Summary: Thanksgiving is more than just a holiday celebration; it's a heart condition! Overflowing with illustrations, this topical message explores the importance of Thanksgiving and acts as a prelude to an expository sermon (part 2) on living a life of thankfuln

Thanksgiving Every Day

Scott Bayles, pastor

Blooming Grove Christian Church: 11/20/2011

So with Thanksgiving only four days away, have you thought much about what you’re thankful for this year?

I don’t know about you, but for some reason I always associate Thanksgiving with Charlie Brown. In fact, the kids and I just sat down and watched It’s Thanksgiving Charlie Brown earlier in the week. I remember this one Charlie Brown comic strip where it’s Thanksgiving Day and the aroma of roast turkey fills Charlie Brown’s house. Snoopy, outside, lying on top of his doghouse, smells that aroma, and he is thinking, “It’s Thanksgiving Day. Everybody eats turkey on Thanksgiving Day.” So he lies there, watching the back door, eagerly awaiting his Thanksgiving dinner. Finally, the door opens and here comes Charlie Brown with a bowl of dog food. He sets it on the ground in front of Snoopy who hops off his house and stares at the dog food with a forlorn look on his face. And he thinks, “Just because I’m a dog, I have to eat dog food on Thanksgiving Day.” Then the next panel shows him looking at the dog food more intently, and he’s thinking, “I guess it could be worse. I could be the turkey.”

So if you haven’t thought of anything else yet, you can at least be thankful that you’re not a turkey. The Bible says, “Pray continually, and give thanks whatever happens. That is what God wants for you in Christ Jesus” (1 Thessalonians 5:17-18 NCV). Another translation says, “be thankful in all circumstances” (NCV). God wants us to be thankful, to give thanks no matter what happens in life, no matter what our circumstances. He wants every day to be Thanksgiving Day for those of us who belong to Jesus. Unfortunately, we don’t always live thankful lives, do we?

At the opposite end of the cartoon spectrum from Charlie Brown, I remember watching an episode of The Simpsons when I was kid where Bart, whose been in fourth grade for about twenty-five years now, is asked to give thanks for the meal. He bows his head, and begins, “Dear God, my mom cooked all this food, and my dad worked to earn the money, and we paid for all this stuff ourselves, so thanks for nothing. Amen.” Of course Bart got sent to his room, but could it be that Bart was just saying the prayer that a lot of people have been living?

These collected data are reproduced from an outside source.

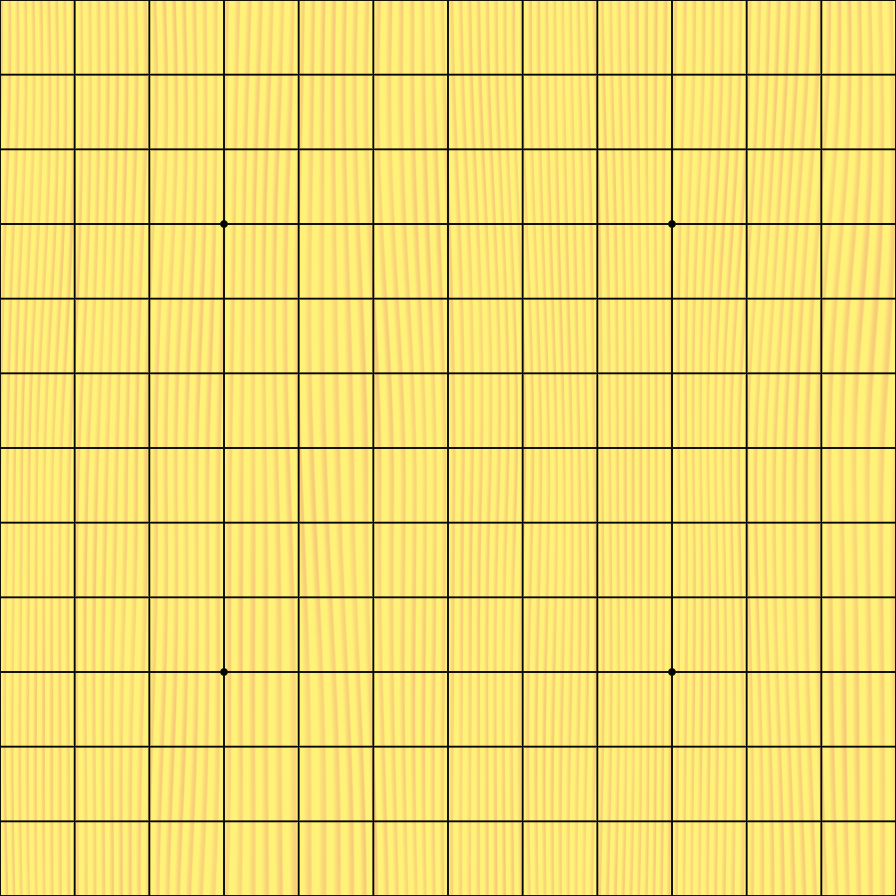
Write a WebGL 1 fragment shader that draws this pattern.

```glsl
precision highp float;

uniform vec2 u_resolution;

const float CELLS = 12.0;
const float LINE_WIDTH = 0.0021;
const float DOT_RADIUS = 0.0043;
const vec3 PALE_WOOD = vec3(1.00, 0.95, 0.47);
const vec3 GRAIN_WOOD = vec3(0.97, 0.80, 0.47);
const vec3 INK = vec3(0.02, 0.02, 0.01);

// Antialiased coverage of a signed distance
float coverage(float dist, float pixel) {
  return clamp(0.5 - dist / pixel, 0.0, 1.0);
}

// Grain coordinate: one unit per fibre, spread and bent by layered sines
float grainPhase(vec2 p) {
  float spread = mix(3.0, 1.2, smoothstep(0.45, 0.95, p.y));
  float bend = -spread * sin(9.0 * (p.x - 0.33));
  bend += 0.35 * sin(5.0 * p.y + 13.0 * p.x);
  bend += 0.22 * sin(23.0 * p.x - 3.0 * p.y + 1.7);
  bend += 0.10 * sin(41.0 * p.x + 11.0 * p.y);
  return 94.0 * p.x + bend;
}

// Fibre profile: slow rise, quick fall
float fibre(float phase) {
  float t = fract(phase);
  return smoothstep(0.30, 0.80, t) * (1.0 - smoothstep(0.82, 1.0, t));
}

// Slow change of fibre strength across the board
float fibreStrength(vec2 p, float phase) {
  float wave = sin(phase * 0.9 + 9.0 * p.y) + sin(phase * 0.37 - 14.0 * p.y + 2.0);
  return 0.85 + 0.09 * wave;
}

vec3 wood(vec2 p) {
  float phase = grainPhase(p);
  return mix(PALE_WOOD, GRAIN_WOOD, fibre(phase) * fibreStrength(p, phase));
}

float gridLines(vec2 p, float cells, float width, float pixel) {
  vec2 d = abs(fract(p * cells + 0.5) - 0.5) / cells;
  return coverage(min(d.x, d.y) - 0.5 * width, pixel);
}

// Dots a quarter of the way in from each side
float cornerDots(vec2 p, float radius, float pixel) {
  vec2 fromDot = abs(p - 0.5) - 0.25;
  return coverage(length(fromDot) - radius, pixel);
}

void main() {
  vec2 p = gl_FragCoord.xy / u_resolution;
  float pixel = 1.0 / min(u_resolution.x, u_resolution.y);

  float ink = max(gridLines(p, CELLS, LINE_WIDTH, pixel),
                  cornerDots(p, DOT_RADIUS, pixel));
  gl_FragColor = vec4(mix(wood(p), INK, ink), 1.0);
}
```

Martian Luther once observed, “The greater God's gifts and works, the less they are regarded.” Looking at the culture we live in today, I’d have to agree. It seems to me that we tend to exhibit a degree of thankfulness in life in reverse proportion to the amount of blessings we’ve received. This really isn’t anything new, however.

Just think about the Israelites wondering in the desert after they were emancipated from Egypt. When they needed food, the Lord said, “I will rain down bread from heaven for you” (Exodus 16:4 NIV). God supplied them with manna, this wafer like substance that tasted as sweet as honey. Each morning when the Israelites woke up, they would peak out from their tents and see the ground just be covered with the stuff, the sun glistening off the manna like snow covered fields. Each day they would gather as much as they needed, then when the sun grew hot, it just melted away. Every day they experienced a mighty miracle of God; yet they still grew ungrateful and after a while started complaining that their morning meals had become a mundane and bland.

Jesus experienced something similar. In Luke 17, we read that Jesus healed ten men who were all suffering from leprosy—a disease that kills your nerve endings and deadens your sense of pain. Without any sense of pain, lepers would often injure and disfigure themselves because they couldn’t sense that they were being hurt. Jesus healed them, sent them to temple to be assessed by the priest, then the Bible says, “One of them, when he saw that he was healed, came back to Jesus, shouting, “Praise God!” He fell to the ground at Jesus’ feet, thanking him for what he had done” (Luke 17:15-16 NLT).

Then Jesus looked around and said, “Weren't ten men healed? Where are the other nine?” (Luke 17:17 NCV). Only one out of ten actually came back to say thank you. I wonder which one I would have been. Which one would you have been?

But because that one returned, Jesus said to him, “Rise and go; your faith has made you well” (Luke 17:19 NIV).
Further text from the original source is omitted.